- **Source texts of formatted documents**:

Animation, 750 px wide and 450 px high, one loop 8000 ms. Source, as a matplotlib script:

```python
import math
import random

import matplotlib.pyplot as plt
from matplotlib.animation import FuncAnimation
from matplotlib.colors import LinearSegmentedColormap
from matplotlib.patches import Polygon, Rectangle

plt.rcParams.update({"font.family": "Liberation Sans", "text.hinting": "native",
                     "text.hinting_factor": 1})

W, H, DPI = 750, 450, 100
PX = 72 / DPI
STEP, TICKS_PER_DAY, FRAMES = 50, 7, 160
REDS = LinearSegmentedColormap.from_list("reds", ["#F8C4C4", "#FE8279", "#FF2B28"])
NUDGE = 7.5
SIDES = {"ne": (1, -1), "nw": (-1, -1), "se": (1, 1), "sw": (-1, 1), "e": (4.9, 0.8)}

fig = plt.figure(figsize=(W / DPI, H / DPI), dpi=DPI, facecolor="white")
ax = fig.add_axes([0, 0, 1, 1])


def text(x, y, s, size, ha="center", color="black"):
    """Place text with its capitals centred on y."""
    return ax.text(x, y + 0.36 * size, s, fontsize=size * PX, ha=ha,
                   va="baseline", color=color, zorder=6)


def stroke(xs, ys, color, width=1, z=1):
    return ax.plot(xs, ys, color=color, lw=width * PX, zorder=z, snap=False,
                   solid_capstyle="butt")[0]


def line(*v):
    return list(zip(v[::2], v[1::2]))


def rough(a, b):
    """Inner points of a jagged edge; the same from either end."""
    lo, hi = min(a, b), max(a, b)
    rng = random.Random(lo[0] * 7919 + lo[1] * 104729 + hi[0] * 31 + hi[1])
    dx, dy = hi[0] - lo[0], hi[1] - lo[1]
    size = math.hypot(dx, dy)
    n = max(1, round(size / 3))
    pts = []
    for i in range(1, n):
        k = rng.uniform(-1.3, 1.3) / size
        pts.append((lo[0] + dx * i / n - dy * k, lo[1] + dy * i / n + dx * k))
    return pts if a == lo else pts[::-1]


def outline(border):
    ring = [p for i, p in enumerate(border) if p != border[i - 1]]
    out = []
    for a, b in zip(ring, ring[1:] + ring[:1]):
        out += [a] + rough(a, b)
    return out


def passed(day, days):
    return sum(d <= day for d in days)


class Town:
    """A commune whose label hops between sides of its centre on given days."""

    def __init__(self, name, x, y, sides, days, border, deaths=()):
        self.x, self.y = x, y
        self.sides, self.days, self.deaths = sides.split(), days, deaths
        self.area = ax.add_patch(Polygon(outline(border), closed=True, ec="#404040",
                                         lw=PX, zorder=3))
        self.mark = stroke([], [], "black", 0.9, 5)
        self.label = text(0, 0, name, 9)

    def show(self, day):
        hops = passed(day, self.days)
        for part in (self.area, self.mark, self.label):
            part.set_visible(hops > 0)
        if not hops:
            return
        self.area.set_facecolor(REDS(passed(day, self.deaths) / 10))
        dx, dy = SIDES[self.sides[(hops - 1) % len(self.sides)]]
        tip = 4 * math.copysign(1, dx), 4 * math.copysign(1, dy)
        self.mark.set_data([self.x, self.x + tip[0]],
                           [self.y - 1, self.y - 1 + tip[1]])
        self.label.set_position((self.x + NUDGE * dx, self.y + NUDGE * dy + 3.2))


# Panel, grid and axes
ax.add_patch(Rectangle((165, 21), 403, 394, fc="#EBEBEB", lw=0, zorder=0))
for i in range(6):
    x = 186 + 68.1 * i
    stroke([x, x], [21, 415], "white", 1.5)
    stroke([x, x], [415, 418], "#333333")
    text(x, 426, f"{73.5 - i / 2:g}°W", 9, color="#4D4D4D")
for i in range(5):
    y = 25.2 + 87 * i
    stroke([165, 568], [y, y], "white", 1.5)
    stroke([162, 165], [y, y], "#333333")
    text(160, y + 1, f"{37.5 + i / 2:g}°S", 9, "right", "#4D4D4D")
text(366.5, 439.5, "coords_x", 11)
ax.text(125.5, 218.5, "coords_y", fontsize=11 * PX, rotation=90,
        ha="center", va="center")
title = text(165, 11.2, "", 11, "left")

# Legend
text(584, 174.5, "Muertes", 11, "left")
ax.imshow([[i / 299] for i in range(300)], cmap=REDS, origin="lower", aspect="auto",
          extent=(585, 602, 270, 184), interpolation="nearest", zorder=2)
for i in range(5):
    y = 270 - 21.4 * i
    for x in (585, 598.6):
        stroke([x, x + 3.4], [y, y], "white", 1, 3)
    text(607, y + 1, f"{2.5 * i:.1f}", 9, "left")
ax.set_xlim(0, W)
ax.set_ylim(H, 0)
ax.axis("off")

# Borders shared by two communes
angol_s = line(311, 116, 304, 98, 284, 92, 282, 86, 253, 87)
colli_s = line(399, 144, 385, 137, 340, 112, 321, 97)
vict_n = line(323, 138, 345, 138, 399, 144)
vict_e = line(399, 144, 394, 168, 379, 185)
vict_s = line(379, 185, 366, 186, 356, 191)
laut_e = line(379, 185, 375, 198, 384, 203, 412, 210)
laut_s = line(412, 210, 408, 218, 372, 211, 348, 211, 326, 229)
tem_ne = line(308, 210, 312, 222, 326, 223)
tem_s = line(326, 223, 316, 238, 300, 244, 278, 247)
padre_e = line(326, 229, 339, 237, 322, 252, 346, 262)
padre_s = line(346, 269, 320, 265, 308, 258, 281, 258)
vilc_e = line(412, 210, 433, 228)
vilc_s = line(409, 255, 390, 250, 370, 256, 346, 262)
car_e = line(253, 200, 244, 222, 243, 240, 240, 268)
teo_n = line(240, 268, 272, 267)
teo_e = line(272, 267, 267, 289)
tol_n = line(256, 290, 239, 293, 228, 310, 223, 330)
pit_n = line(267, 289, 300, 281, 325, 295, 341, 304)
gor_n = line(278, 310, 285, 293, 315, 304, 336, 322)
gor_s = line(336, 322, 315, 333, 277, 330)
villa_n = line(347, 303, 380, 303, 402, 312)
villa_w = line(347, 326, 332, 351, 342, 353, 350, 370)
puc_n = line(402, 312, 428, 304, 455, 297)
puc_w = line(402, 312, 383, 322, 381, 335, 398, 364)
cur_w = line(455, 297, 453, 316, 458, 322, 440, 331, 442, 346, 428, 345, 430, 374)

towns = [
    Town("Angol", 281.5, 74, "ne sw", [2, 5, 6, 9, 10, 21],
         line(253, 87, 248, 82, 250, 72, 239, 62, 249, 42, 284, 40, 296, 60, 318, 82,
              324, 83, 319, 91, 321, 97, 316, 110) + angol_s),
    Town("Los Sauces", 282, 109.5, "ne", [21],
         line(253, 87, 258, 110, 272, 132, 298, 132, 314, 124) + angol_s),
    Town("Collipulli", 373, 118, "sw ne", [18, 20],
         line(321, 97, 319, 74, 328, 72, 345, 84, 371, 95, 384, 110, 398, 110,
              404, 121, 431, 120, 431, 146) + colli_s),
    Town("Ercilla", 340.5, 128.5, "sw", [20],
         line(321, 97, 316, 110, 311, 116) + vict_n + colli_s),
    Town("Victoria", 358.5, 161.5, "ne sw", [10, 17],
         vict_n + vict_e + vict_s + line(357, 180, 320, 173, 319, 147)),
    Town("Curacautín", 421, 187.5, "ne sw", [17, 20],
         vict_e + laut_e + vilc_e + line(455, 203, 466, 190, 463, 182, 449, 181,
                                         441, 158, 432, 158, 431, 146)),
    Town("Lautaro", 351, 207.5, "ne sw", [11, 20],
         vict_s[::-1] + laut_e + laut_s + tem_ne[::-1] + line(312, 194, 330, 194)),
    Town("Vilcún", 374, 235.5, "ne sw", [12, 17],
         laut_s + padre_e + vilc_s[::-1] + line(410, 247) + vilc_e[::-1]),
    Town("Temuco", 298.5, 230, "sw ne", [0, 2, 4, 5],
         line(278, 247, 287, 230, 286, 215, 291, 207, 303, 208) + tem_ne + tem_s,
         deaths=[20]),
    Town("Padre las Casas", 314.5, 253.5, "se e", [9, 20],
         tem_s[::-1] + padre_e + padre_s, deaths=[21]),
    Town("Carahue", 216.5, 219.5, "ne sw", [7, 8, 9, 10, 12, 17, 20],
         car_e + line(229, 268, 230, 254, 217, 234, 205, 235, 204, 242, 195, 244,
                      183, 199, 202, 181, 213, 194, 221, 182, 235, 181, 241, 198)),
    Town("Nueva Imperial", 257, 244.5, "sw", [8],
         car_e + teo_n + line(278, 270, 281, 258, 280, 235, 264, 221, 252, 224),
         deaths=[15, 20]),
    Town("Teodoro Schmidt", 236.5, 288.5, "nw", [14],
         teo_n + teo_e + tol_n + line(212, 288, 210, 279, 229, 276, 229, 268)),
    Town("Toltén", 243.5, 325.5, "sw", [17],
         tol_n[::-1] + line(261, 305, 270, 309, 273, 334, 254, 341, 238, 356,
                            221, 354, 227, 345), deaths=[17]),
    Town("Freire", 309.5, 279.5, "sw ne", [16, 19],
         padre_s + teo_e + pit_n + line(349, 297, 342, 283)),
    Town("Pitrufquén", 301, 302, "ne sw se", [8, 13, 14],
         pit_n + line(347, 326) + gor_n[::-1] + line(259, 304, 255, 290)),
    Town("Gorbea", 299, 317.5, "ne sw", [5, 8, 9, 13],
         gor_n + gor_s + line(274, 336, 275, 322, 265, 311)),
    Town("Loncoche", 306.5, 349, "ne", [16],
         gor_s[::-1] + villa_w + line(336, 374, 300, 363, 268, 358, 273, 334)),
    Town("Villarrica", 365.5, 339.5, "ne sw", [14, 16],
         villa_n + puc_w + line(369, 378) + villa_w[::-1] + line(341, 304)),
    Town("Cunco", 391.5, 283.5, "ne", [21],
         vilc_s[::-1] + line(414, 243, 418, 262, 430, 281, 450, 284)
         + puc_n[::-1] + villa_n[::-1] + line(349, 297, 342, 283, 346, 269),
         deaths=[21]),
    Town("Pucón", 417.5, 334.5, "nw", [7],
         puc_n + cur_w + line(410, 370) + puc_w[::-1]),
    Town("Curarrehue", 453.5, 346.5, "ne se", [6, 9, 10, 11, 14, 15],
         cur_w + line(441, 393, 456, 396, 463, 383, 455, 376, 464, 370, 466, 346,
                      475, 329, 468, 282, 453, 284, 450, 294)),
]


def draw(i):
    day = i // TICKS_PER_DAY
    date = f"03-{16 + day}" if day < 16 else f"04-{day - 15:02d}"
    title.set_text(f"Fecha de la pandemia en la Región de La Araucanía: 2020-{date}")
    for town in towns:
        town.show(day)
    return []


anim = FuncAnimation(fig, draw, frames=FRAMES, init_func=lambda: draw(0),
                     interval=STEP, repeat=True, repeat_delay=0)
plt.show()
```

- **Work to complete**: Lines holding "stroke" in the data above: copy each of them.

- **Written response**:
def stroke(xs, ys, color, width=1, z=1):
        self.mark = stroke([], [], "black", 0.9, 5)
    stroke([x, x], [21, 415], "white", 1.5)
    stroke([x, x], [415, 418], "#333333")
    stroke([165, 568], [y, y], "white", 1.5)
    stroke([162, 165], [y, y], "#333333")
        stroke([x, x + 3.4], [y, y], "white", 1, 3)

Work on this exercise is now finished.